This is important enough that you should consult an attorney specializing in franchisee-side transactions. You're probably already aware that your franchise agreement may provide for "liquidated damages" (you'd probably consider them penalties) for early termination. I would be surprised if you were able to open a franchise and not have a personal guarantee in your name on any of the documents. That said, if you did manage to avoid a personal guarantee of the franchise contract, it might be difficult for them to attempt to make any claims against you personally, but not impossible.
As far as your landlord goes, it depends on who your lease names as the leasing party, and whether you personally guaranteed the lease.

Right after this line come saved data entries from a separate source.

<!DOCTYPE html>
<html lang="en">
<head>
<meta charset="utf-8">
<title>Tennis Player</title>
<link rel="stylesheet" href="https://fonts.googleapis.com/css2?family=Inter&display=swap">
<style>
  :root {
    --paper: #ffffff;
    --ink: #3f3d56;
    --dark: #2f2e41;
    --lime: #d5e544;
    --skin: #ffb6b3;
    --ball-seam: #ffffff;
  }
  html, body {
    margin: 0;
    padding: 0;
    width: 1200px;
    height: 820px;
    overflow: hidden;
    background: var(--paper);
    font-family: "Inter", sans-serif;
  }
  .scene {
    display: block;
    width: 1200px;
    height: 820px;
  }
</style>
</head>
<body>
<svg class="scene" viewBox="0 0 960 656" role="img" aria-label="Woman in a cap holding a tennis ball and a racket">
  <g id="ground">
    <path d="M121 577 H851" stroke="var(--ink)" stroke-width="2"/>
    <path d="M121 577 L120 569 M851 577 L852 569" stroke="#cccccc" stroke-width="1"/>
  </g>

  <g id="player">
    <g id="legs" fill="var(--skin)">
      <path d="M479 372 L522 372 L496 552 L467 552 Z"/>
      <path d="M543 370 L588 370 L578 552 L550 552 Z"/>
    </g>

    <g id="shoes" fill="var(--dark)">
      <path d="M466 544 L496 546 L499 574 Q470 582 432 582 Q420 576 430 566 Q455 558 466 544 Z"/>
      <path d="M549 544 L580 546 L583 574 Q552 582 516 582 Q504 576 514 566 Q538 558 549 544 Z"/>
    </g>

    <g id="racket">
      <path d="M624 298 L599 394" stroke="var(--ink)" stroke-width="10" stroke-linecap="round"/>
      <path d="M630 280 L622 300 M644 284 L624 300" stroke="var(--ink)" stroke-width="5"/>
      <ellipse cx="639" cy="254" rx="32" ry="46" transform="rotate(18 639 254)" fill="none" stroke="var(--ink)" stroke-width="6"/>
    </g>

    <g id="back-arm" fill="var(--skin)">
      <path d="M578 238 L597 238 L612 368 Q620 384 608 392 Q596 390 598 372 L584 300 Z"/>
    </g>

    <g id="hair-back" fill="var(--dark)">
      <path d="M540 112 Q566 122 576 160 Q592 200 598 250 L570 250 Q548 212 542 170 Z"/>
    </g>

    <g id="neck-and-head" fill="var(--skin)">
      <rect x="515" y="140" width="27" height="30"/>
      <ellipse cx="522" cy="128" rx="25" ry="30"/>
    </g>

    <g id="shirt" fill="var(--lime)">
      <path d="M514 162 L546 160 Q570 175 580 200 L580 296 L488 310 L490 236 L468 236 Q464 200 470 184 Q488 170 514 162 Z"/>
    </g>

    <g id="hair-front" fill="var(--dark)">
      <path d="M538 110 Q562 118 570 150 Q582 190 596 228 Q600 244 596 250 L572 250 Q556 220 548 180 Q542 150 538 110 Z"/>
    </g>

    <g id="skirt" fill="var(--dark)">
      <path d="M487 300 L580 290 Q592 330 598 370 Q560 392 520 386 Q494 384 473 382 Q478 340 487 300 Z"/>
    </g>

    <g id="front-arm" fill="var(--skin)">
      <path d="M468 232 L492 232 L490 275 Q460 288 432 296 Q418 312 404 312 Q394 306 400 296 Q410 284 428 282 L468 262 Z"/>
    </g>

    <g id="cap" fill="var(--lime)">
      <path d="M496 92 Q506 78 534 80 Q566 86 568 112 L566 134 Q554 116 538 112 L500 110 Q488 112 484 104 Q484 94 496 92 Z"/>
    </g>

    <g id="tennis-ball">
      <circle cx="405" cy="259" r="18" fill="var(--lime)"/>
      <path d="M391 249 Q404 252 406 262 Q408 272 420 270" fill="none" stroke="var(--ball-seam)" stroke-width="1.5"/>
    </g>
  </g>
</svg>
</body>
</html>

For the exposure you're facing, it's probably worth it to spend a few hundred dollars to have an attorney review your franchise documents.

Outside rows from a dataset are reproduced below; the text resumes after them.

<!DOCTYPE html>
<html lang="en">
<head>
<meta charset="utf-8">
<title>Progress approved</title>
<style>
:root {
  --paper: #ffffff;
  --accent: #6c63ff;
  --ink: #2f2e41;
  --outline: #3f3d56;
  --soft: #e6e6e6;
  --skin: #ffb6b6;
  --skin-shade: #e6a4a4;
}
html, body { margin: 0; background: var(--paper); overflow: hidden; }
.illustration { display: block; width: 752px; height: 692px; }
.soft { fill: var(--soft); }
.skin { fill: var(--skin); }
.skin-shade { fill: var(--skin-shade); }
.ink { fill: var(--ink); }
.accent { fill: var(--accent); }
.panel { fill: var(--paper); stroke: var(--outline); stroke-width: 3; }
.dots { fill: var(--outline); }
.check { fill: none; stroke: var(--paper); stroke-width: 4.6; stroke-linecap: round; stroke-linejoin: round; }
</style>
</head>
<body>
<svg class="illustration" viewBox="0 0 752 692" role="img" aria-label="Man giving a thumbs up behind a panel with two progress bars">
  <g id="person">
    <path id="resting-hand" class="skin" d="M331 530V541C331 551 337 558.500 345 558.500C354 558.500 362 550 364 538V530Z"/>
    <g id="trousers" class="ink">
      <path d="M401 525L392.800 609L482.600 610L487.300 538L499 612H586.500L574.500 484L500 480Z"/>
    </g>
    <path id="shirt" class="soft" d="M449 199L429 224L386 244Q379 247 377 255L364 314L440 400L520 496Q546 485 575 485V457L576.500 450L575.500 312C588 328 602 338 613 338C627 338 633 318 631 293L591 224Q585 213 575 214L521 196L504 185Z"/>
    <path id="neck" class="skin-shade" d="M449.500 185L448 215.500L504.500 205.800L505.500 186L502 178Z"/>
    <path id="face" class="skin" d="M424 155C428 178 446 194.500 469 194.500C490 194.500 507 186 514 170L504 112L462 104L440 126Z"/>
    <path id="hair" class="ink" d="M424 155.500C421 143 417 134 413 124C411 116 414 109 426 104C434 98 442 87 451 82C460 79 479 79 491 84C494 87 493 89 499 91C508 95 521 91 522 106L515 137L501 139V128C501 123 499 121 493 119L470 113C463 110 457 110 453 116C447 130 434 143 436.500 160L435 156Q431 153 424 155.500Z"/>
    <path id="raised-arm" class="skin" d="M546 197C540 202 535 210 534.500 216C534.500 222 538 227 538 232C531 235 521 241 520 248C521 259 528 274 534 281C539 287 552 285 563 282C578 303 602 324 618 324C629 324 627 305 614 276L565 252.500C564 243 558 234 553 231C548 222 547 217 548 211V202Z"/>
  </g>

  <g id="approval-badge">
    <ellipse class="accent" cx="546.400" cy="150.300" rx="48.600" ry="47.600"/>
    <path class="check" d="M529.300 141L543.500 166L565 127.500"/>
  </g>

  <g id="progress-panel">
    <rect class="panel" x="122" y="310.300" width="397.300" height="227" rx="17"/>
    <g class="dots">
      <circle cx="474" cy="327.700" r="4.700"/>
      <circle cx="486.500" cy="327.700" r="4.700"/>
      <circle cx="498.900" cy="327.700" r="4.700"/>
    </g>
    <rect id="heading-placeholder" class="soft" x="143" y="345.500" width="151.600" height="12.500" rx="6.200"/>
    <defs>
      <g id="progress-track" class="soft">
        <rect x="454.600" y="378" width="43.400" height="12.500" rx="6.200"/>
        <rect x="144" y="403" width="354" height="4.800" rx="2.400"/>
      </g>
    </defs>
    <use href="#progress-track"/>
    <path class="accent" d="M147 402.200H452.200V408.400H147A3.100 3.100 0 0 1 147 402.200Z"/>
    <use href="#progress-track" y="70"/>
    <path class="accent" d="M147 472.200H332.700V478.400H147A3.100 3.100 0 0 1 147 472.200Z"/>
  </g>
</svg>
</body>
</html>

Do not do anything without talking to a lawyer. You probably wont have to spend a lot on legal fees but considering what you spent on a franchise do yourself a favor and spend a little more. A number of franchise owners go under. What does your agreement say about selling the business? Have you spoken to the franchise developer? What are they saying about your financial issues? Rent can only be part of bankruptcy if it is in the corp. name that is filing for bankruptcy.Most of the time once you incorporate you can not be held personally liable but there are exceptions. See what I mean? Talk to a lawyer.